● **TASK MATERIAL**
□ □ □

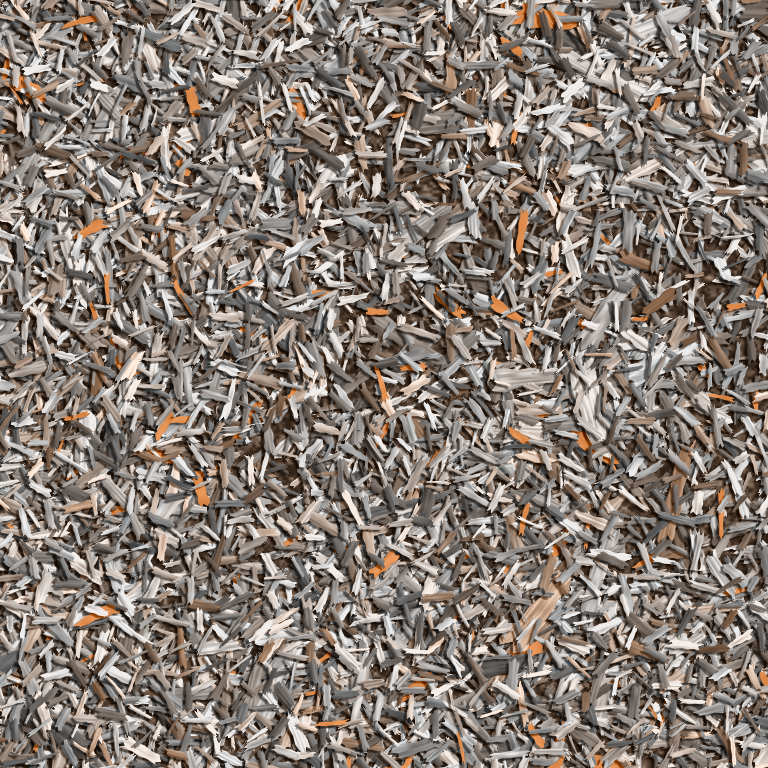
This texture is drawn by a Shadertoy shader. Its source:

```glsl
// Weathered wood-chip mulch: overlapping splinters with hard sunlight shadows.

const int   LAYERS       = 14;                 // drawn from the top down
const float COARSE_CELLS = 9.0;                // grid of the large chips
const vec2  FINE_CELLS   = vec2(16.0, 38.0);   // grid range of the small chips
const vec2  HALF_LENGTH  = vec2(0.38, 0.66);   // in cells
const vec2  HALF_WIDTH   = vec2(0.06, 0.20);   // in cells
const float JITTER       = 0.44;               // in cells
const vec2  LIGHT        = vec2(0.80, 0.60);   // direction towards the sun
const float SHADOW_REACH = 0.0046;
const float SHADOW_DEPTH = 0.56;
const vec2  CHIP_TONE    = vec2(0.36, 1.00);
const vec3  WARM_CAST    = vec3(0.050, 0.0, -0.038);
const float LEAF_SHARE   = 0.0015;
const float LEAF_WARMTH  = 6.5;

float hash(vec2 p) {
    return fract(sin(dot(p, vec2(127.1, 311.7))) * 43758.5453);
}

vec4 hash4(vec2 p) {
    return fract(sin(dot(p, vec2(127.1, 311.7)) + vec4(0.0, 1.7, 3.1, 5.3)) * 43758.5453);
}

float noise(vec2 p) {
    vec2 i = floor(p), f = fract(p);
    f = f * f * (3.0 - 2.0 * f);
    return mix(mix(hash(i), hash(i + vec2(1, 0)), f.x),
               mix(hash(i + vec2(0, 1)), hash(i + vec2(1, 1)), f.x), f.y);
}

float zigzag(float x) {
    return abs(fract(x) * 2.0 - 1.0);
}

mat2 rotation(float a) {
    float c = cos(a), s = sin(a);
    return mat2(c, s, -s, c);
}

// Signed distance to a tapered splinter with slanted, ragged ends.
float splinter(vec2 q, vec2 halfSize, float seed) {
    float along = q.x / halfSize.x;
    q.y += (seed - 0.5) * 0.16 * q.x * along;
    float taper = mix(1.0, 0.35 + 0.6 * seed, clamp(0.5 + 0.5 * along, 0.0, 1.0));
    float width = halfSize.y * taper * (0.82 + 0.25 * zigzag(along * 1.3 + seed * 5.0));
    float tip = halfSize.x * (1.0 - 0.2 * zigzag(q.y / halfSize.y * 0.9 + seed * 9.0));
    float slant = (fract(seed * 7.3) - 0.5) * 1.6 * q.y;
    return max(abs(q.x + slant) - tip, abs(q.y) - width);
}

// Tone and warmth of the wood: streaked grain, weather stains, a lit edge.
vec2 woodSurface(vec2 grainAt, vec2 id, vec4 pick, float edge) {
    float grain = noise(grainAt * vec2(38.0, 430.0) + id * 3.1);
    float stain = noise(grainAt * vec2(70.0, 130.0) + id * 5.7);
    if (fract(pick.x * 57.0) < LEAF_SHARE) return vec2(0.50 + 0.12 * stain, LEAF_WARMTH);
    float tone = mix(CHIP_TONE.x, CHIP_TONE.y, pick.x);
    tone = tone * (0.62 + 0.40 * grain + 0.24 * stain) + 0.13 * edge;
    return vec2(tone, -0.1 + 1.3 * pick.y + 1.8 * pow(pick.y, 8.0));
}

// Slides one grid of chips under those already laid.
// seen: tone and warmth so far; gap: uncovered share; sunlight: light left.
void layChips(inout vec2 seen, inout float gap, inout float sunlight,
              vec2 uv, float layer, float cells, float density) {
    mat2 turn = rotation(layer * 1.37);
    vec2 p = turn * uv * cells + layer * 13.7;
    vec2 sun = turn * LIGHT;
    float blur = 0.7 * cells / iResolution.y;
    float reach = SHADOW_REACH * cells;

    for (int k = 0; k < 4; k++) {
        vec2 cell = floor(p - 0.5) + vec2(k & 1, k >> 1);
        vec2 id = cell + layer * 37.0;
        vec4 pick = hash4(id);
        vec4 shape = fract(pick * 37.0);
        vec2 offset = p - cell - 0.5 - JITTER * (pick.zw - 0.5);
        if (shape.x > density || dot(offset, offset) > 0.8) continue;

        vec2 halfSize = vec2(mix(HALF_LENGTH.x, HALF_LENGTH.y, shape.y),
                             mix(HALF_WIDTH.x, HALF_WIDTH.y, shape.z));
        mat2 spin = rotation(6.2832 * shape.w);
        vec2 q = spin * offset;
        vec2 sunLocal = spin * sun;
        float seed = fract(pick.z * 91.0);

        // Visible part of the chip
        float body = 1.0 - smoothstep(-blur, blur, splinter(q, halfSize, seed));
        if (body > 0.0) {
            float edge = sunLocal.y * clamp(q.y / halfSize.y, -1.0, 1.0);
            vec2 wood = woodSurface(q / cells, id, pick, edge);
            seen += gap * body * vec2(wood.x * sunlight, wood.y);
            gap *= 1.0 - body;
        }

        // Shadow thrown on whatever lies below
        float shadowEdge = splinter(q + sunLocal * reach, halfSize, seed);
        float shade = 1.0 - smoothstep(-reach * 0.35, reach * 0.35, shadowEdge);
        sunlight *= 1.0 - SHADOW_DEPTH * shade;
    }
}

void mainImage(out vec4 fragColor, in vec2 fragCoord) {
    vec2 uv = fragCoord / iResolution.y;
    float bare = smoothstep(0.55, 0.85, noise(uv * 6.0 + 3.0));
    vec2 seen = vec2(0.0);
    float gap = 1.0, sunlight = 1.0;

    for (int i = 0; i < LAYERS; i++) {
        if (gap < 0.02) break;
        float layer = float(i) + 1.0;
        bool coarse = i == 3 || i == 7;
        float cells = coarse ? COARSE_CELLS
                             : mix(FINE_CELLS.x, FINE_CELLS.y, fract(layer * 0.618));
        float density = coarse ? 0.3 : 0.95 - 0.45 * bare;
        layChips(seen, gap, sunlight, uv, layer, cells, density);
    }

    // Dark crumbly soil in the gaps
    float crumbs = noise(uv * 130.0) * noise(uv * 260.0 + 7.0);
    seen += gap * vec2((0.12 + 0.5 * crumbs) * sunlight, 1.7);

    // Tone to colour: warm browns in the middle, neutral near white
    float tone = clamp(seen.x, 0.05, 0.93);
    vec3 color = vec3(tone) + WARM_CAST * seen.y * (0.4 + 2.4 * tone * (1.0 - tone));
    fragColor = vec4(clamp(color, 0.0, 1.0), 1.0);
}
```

□ □ □

Please output the data above exactly as given, omitting every picture.

This texture is drawn by a Shadertoy shader. Its source:

```glsl
// Weathered wood-chip mulch: overlapping splinters with hard sunlight shadows.

const int   LAYERS       = 14;                 // drawn from the top down
const float COARSE_CELLS = 9.0;                // grid of the large chips
const vec2  FINE_CELLS   = vec2(16.0, 38.0);   // grid range of the small chips
const vec2  HALF_LENGTH  = vec2(0.38, 0.66);   // in cells
const vec2  HALF_WIDTH   = vec2(0.06, 0.20);   // in cells
const float JITTER       = 0.44;               // in cells
const vec2  LIGHT        = vec2(0.80, 0.60);   // direction towards the sun
const float SHADOW_REACH = 0.0046;
const float SHADOW_DEPTH = 0.56;
const vec2  CHIP_TONE    = vec2(0.36, 1.00);
const vec3  WARM_CAST    = vec3(0.050, 0.0, -0.038);
const float LEAF_SHARE   = 0.0015;
const float LEAF_WARMTH  = 6.5;

float hash(vec2 p) {
    return fract(sin(dot(p, vec2(127.1, 311.7))) * 43758.5453);
}

vec4 hash4(vec2 p) {
    return fract(sin(dot(p, vec2(127.1, 311.7)) + vec4(0.0, 1.7, 3.1, 5.3)) * 43758.5453);
}

float noise(vec2 p) {
    vec2 i = floor(p), f = fract(p);
    f = f * f * (3.0 - 2.0 * f);
    return mix(mix(hash(i), hash(i + vec2(1, 0)), f.x),
               mix(hash(i + vec2(0, 1)), hash(i + vec2(1, 1)), f.x), f.y);
}

float zigzag(float x) {
    return abs(fract(x) * 2.0 - 1.0);
}

mat2 rotation(float a) {
    float c = cos(a), s = sin(a);
    return mat2(c, s, -s, c);
}

// Signed distance to a tapered splinter with slanted, ragged ends.
float splinter(vec2 q, vec2 halfSize, float seed) {
    float along = q.x / halfSize.x;
    q.y += (seed - 0.5) * 0.16 * q.x * along;
    float taper = mix(1.0, 0.35 + 0.6 * seed, clamp(0.5 + 0.5 * along, 0.0, 1.0));
    float width = halfSize.y * taper * (0.82 + 0.25 * zigzag(along * 1.3 + seed * 5.0));
    float tip = halfSize.x * (1.0 - 0.2 * zigzag(q.y / halfSize.y * 0.9 + seed * 9.0));
    float slant = (fract(seed * 7.3) - 0.5) * 1.6 * q.y;
    return max(abs(q.x + slant) - tip, abs(q.y) - width);
}

// Tone and warmth of the wood: streaked grain, weather stains, a lit edge.
vec2 woodSurface(vec2 grainAt, vec2 id, vec4 pick, float edge) {
    float grain = noise(grainAt * vec2(38.0, 430.0) + id * 3.1);
    float stain = noise(grainAt * vec2(70.0, 130.0) + id * 5.7);
    if (fract(pick.x * 57.0) < LEAF_SHARE) return vec2(0.50 + 0.12 * stain, LEAF_WARMTH);
    float tone = mix(CHIP_TONE.x, CHIP_TONE.y, pick.x);
    tone = tone * (0.62 + 0.40 * grain + 0.24 * stain) + 0.13 * edge;
    return vec2(tone, -0.1 + 1.3 * pick.y + 1.8 * pow(pick.y, 8.0));
}

// Slides one grid of chips under those already laid.
// seen: tone and warmth so far; gap: uncovered share; sunlight: light left.
void layChips(inout vec2 seen, inout float gap, inout float sunlight,
              vec2 uv, float layer, float cells, float density) {
    mat2 turn = rotation(layer * 1.37);
    vec2 p = turn * uv * cells + layer * 13.7;
    vec2 sun = turn * LIGHT;
    float blur = 0.7 * cells / iResolution.y;
    float reach = SHADOW_REACH * cells;

    for (int k = 0; k < 4; k++) {
        vec2 cell = floor(p - 0.5) + vec2(k & 1, k >> 1);
        vec2 id = cell + layer * 37.0;
        vec4 pick = hash4(id);
        vec4 shape = fract(pick * 37.0);
        vec2 offset = p - cell - 0.5 - JITTER * (pick.zw - 0.5);
        if (shape.x > density || dot(offset, offset) > 0.8) continue;

        vec2 halfSize = vec2(mix(HALF_LENGTH.x, HALF_LENGTH.y, shape.y),
                             mix(HALF_WIDTH.x, HALF_WIDTH.y, shape.z));
        mat2 spin = rotation(6.2832 * shape.w);
        vec2 q = spin * offset;
        vec2 sunLocal = spin * sun;
        float seed = fract(pick.z * 91.0);

        // Visible part of the chip
        float body = 1.0 - smoothstep(-blur, blur, splinter(q, halfSize, seed));
        if (body > 0.0) {
            float edge = sunLocal.y * clamp(q.y / halfSize.y, -1.0, 1.0);
            vec2 wood = woodSurface(q / cells, id, pick, edge);
            seen += gap * body * vec2(wood.x * sunlight, wood.y);
            gap *= 1.0 - body;
        }

        // Shadow thrown on whatever lies below
        float shadowEdge = splinter(q + sunLocal * reach, halfSize, seed);
        float shade = 1.0 - smoothstep(-reach * 0.35, reach * 0.35, shadowEdge);
        sunlight *= 1.0 - SHADOW_DEPTH * shade;
    }
}

void mainImage(out vec4 fragColor, in vec2 fragCoord) {
    vec2 uv = fragCoord / iResolution.y;
    float bare = smoothstep(0.55, 0.85, noise(uv * 6.0 + 3.0));
    vec2 seen = vec2(0.0);
    float gap = 1.0, sunlight = 1.0;

    for (int i = 0; i < LAYERS; i++) {
        if (gap < 0.02) break;
        float layer = float(i) + 1.0;
        bool coarse = i == 3 || i == 7;
        float cells = coarse ? COARSE_CELLS
                             : mix(FINE_CELLS.x, FINE_CELLS.y, fract(layer * 0.618));
        float density = coarse ? 0.3 : 0.95 - 0.45 * bare;
        layChips(seen, gap, sunlight, uv, layer, cells, density);
    }

    // Dark crumbly soil in the gaps
    float crumbs = noise(uv * 130.0) * noise(uv * 260.0 + 7.0);
    seen += gap * vec2((0.12 + 0.5 * crumbs) * sunlight, 1.7);

    // Tone to colour: warm browns in the middle, neutral near white
    float tone = clamp(seen.x, 0.05, 0.93);
    vec3 color = vec3(tone) + WARM_CAST * seen.y * (0.4 + 2.4 * tone * (1.0 - tone));
    fragColor = vec4(clamp(color, 0.0, 1.0), 1.0);
}
```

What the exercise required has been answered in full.